What this task involves >> Only one stretch of the data below is needed. Output the lines from the one with "346L720 356L842 387L836" up to and including the one with "525L610 530L700 552L825", exactly as they stand.

· · · · · · ·

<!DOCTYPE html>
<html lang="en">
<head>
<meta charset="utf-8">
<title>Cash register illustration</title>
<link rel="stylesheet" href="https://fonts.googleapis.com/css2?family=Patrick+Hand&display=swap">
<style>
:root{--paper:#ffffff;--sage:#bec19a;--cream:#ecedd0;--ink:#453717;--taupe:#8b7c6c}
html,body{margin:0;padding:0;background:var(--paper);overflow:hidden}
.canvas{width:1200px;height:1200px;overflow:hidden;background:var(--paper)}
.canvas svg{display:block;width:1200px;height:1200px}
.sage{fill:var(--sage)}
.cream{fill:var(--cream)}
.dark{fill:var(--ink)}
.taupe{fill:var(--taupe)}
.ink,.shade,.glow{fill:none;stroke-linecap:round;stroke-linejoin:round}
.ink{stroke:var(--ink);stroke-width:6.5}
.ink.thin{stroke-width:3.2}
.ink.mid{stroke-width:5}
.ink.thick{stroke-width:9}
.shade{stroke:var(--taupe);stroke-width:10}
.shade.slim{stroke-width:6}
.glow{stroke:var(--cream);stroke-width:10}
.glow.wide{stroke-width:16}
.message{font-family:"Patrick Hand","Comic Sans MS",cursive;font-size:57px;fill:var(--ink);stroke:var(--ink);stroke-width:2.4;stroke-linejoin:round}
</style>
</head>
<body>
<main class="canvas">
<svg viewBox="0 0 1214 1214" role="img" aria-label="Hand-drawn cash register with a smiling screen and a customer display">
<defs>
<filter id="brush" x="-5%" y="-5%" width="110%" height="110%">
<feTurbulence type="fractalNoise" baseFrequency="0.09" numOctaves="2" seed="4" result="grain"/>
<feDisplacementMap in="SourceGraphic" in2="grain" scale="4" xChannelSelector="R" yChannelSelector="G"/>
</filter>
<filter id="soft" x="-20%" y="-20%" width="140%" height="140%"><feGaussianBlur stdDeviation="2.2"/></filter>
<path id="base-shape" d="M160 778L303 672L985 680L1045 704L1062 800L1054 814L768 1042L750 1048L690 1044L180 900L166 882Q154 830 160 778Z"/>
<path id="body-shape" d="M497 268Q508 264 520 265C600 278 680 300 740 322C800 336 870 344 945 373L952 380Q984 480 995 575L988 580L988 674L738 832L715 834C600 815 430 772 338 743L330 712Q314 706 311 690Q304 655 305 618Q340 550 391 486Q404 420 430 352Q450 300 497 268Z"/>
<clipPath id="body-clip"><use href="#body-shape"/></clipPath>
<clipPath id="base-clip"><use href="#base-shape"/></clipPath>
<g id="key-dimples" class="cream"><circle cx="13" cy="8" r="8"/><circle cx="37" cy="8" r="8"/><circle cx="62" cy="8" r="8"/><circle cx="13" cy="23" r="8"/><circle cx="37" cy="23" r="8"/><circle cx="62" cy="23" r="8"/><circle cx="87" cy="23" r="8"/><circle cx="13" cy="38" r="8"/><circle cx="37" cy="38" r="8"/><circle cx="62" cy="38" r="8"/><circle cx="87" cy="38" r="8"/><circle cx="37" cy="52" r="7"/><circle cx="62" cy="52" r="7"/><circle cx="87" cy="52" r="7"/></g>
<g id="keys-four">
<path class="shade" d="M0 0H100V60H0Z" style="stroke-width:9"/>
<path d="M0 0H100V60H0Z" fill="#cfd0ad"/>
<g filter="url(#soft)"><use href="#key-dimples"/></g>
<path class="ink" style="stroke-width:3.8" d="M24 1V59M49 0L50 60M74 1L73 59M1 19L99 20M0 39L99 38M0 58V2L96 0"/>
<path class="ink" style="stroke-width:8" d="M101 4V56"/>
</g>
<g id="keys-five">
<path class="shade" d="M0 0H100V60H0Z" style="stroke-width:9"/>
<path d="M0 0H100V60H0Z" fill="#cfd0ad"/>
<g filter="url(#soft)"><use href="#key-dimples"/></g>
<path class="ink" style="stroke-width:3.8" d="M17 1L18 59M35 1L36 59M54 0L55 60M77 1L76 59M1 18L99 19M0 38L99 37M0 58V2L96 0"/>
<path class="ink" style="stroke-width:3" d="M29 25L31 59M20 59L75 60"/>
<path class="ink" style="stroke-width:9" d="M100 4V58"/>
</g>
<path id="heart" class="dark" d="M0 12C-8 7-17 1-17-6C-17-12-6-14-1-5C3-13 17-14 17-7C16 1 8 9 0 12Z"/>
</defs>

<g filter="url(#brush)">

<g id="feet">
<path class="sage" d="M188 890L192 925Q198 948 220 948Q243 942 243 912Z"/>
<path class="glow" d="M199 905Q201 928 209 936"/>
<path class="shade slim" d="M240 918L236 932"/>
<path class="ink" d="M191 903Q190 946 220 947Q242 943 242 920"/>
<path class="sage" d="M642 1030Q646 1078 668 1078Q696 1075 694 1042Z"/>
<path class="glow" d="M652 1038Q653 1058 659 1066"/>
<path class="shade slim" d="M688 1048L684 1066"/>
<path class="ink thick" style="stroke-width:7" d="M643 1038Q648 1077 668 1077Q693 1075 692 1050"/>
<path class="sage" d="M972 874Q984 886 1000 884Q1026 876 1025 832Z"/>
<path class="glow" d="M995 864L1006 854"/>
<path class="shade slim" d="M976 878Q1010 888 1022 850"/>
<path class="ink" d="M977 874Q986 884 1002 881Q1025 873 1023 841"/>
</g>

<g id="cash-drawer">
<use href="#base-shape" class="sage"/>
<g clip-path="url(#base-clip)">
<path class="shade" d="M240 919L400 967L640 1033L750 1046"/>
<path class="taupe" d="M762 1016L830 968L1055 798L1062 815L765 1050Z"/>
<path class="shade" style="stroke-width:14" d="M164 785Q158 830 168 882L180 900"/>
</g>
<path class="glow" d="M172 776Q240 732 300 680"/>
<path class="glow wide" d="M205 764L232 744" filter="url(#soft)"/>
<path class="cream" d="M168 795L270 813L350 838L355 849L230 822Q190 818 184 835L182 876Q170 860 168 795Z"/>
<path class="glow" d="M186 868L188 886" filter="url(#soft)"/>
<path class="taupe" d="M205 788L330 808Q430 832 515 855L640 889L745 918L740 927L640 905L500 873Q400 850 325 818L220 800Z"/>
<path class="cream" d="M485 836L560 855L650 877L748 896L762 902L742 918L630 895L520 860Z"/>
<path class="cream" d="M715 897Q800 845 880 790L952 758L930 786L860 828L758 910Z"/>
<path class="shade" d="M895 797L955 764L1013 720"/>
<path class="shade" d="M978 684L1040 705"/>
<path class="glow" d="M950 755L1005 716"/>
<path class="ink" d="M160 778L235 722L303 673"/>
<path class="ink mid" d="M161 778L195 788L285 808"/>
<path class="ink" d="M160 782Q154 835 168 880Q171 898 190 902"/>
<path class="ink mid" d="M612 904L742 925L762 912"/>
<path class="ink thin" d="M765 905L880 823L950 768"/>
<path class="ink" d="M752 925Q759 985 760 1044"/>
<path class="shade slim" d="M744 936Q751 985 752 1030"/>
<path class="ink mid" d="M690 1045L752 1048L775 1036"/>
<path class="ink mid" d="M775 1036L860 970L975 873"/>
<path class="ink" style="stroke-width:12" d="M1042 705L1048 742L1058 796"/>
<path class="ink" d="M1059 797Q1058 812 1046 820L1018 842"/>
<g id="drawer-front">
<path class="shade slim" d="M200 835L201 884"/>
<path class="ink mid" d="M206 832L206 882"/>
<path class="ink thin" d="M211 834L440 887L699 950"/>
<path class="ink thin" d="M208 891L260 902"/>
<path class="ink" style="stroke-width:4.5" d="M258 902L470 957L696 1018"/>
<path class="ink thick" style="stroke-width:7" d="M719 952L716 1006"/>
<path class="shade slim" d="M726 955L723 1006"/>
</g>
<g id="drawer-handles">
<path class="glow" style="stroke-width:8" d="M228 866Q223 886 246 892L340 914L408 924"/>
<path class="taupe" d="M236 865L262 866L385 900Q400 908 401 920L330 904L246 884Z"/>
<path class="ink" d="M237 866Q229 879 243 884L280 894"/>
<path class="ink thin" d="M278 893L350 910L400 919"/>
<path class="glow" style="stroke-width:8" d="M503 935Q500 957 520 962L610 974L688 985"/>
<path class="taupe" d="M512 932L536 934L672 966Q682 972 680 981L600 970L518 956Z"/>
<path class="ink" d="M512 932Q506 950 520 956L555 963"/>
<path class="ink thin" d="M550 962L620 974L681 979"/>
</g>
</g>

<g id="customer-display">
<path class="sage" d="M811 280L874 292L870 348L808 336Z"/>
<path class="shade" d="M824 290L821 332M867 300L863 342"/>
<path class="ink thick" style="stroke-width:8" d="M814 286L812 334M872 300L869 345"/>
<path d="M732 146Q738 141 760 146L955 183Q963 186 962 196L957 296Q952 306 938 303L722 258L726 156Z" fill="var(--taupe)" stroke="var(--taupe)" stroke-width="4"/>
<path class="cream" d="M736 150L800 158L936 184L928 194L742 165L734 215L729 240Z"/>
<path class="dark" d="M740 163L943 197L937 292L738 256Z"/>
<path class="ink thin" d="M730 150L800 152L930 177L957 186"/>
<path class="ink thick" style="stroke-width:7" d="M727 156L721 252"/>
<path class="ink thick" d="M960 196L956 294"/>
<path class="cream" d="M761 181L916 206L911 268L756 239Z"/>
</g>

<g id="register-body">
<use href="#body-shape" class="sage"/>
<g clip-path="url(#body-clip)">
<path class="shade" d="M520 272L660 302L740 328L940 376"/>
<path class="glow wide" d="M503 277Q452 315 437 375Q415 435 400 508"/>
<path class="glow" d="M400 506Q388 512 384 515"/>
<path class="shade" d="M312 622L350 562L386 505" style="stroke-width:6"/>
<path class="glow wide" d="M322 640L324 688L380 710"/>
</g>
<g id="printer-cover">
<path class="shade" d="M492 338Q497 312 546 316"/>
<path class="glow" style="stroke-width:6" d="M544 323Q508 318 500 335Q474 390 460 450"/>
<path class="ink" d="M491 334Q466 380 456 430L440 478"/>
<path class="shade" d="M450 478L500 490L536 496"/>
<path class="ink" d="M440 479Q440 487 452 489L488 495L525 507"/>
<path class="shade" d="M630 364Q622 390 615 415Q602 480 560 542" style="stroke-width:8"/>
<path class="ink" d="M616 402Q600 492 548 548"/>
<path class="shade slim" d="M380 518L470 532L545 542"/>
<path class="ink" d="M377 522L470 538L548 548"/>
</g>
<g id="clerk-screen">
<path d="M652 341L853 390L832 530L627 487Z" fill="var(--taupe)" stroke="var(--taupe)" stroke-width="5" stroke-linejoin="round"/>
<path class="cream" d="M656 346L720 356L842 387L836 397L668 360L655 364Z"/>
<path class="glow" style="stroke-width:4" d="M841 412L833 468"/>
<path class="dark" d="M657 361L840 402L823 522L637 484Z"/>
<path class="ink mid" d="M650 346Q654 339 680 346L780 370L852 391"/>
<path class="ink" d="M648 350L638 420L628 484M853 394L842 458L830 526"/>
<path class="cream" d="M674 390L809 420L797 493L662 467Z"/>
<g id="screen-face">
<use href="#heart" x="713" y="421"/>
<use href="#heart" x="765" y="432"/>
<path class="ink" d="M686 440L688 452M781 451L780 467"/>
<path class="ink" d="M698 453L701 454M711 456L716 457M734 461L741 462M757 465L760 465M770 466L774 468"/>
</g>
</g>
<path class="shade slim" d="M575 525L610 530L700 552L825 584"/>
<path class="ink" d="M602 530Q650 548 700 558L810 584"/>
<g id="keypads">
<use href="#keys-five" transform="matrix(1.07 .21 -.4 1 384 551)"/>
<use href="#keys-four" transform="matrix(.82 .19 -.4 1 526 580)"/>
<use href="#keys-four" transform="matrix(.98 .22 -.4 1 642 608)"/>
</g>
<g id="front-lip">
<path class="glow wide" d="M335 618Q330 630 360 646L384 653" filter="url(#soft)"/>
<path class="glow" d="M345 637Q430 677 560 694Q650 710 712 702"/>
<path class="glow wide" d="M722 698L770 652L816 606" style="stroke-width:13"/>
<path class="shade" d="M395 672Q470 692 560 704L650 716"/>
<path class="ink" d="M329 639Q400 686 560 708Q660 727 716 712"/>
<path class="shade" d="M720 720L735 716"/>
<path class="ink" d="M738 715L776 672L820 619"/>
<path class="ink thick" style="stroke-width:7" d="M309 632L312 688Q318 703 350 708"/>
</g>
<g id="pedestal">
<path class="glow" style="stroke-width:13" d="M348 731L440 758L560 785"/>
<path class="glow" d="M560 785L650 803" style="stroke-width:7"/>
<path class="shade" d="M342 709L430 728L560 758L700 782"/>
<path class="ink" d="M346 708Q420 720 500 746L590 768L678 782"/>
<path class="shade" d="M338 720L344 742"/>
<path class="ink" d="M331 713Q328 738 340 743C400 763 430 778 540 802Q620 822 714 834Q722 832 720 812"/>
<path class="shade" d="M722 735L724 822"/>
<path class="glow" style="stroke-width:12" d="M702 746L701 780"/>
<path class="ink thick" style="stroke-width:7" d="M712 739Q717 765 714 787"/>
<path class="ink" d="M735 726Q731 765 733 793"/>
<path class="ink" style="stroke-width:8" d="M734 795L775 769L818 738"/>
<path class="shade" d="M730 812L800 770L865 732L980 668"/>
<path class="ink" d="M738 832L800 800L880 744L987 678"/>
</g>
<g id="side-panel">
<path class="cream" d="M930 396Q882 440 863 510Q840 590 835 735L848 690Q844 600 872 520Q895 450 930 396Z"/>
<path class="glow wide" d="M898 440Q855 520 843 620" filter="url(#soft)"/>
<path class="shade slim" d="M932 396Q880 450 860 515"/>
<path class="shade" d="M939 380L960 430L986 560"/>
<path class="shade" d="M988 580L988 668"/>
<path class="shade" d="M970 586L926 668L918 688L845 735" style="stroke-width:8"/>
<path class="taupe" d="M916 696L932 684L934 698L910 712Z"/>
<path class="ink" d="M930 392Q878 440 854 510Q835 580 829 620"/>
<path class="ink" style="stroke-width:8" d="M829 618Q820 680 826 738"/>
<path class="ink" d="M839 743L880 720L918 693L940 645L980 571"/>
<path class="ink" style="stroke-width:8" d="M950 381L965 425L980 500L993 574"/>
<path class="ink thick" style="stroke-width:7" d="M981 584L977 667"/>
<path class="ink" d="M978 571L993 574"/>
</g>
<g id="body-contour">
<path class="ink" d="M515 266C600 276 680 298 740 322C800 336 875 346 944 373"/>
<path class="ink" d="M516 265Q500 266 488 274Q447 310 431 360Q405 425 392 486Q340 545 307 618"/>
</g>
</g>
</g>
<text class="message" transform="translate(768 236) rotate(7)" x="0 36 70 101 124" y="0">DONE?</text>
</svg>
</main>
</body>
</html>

· · · · · · ·

Completed exercise >>
<path class="cream" d="M656 346L720 356L842 387L836 397L668 360L655 364Z"/>
<path class="glow" style="stroke-width:4" d="M841 412L833 468"/>
<path class="dark" d="M657 361L840 402L823 522L637 484Z"/>
<path class="ink mid" d="M650 346Q654 339 680 346L780 370L852 391"/>
<path class="ink" d="M648 350L638 420L628 484M853 394L842 458L830 526"/>
<path class="cream" d="M674 390L809 420L797 493L662 467Z"/>
<g id="screen-face">
<use href="#heart" x="713" y="421"/>
<use href="#heart" x="765" y="432"/>
<path class="ink" d="M686 440L688 452M781 451L780 467"/>
<path class="ink" d="M698 453L701 454M711 456L716 457M734 461L741 462M757 465L760 465M770 466L774 468"/>
</g>
</g>
<path class="shade slim" d="M575 525L610 530L700 552L825 584"/>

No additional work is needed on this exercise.